Stored records
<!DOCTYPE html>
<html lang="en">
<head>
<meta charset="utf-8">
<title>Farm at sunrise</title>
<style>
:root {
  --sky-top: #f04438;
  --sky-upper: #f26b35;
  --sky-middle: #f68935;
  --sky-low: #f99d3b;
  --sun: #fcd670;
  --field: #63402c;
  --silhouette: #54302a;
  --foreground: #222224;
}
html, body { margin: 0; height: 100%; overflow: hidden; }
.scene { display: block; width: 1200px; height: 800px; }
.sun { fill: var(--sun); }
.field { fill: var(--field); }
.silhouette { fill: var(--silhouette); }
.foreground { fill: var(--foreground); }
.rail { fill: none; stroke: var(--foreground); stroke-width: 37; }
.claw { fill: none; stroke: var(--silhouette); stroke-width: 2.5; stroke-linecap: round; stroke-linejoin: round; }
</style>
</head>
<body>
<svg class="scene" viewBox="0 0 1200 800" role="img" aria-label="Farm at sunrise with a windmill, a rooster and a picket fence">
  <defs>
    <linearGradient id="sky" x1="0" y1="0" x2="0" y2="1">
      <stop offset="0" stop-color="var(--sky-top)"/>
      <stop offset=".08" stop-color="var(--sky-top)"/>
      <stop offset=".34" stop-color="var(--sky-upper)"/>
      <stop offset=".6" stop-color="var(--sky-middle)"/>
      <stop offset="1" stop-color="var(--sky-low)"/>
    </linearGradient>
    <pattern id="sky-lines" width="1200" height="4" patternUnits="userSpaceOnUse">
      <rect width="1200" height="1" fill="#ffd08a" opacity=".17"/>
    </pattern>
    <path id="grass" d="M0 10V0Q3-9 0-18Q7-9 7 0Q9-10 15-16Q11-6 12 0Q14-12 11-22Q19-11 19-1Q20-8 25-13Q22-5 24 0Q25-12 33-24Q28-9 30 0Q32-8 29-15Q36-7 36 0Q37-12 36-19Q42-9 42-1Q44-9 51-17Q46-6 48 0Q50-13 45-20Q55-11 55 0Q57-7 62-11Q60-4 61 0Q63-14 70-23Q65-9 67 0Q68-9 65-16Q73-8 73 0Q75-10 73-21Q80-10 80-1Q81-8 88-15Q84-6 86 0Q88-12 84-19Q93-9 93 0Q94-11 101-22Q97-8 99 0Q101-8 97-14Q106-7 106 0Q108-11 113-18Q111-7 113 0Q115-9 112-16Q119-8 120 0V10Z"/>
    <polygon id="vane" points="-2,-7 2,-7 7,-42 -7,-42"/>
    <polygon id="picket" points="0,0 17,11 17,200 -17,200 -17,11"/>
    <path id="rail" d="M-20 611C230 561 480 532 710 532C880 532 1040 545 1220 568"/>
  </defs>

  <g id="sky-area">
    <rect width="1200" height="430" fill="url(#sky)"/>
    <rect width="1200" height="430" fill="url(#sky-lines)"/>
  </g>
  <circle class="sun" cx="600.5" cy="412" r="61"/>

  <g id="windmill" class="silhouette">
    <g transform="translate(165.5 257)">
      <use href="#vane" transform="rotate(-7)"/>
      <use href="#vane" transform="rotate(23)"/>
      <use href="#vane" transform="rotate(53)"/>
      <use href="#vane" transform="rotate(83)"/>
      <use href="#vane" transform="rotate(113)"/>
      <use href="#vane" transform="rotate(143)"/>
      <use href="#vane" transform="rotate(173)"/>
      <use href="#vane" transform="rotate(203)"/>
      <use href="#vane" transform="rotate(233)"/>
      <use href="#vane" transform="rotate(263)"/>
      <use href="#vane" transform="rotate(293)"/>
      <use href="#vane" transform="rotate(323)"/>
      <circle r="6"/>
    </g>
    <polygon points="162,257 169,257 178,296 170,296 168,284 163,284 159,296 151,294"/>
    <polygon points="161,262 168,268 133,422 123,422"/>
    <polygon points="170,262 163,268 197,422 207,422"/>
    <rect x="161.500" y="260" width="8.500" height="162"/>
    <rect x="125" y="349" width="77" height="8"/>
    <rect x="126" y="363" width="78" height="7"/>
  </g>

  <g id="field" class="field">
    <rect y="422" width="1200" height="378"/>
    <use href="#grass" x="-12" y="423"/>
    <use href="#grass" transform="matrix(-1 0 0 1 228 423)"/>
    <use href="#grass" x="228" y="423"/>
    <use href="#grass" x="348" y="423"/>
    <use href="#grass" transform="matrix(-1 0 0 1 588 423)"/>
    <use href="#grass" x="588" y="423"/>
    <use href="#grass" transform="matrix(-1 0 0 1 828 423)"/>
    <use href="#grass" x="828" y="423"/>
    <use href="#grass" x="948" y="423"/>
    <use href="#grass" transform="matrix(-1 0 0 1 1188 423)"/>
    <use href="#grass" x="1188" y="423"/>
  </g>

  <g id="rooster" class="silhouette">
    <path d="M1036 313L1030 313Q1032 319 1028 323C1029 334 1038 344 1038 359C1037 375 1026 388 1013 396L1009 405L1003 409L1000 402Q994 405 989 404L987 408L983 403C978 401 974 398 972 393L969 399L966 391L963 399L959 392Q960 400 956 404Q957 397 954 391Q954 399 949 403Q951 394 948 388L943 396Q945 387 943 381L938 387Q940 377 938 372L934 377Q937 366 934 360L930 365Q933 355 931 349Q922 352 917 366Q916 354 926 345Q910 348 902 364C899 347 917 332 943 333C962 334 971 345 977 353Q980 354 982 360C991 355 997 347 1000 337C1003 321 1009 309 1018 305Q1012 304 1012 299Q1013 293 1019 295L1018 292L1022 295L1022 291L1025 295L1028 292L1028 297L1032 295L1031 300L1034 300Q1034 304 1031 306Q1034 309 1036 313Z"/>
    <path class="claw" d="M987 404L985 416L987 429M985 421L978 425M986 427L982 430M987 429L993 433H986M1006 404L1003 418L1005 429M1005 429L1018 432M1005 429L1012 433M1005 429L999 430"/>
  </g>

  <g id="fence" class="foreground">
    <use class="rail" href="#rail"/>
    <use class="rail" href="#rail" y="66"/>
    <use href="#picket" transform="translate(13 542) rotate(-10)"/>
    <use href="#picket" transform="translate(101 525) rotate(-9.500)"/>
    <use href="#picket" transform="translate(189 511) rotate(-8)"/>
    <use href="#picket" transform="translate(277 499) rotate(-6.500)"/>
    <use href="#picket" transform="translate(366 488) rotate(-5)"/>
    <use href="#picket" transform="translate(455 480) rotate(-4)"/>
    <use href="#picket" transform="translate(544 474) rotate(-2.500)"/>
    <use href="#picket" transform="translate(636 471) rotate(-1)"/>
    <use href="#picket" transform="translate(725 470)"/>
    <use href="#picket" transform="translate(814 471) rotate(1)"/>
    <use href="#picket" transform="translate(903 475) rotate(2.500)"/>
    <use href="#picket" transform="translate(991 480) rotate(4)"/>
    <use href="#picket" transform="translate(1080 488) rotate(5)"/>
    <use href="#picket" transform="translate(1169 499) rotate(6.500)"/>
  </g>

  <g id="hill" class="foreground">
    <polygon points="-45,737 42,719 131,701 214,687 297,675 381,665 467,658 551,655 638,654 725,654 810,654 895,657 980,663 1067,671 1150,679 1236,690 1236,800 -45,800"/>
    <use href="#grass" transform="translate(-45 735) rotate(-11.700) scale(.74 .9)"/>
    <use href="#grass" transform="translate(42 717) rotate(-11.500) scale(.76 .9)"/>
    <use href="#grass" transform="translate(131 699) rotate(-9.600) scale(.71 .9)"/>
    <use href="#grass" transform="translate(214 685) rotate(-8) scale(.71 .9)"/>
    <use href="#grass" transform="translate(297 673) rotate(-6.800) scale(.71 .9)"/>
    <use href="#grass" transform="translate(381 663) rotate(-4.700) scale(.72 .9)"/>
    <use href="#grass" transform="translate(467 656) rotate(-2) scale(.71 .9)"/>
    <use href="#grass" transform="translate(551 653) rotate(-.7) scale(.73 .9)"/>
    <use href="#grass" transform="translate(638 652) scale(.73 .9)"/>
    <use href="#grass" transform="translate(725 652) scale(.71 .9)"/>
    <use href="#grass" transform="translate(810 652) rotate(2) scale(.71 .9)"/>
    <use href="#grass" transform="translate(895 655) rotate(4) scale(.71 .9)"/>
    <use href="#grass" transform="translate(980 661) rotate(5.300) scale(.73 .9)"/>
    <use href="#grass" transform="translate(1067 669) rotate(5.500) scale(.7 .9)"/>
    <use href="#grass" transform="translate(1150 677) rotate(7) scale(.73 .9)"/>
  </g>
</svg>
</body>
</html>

Exercise requirements
Copy out each line of the records above that includes "matrix".

Answer space
    <use href="#grass" transform="matrix(-1 0 0 1 228 423)"/>
    <use href="#grass" transform="matrix(-1 0 0 1 588 423)"/>
    <use href="#grass" transform="matrix(-1 0 0 1 828 423)"/>
    <use href="#grass" transform="matrix(-1 0 0 1 1188 423)"/>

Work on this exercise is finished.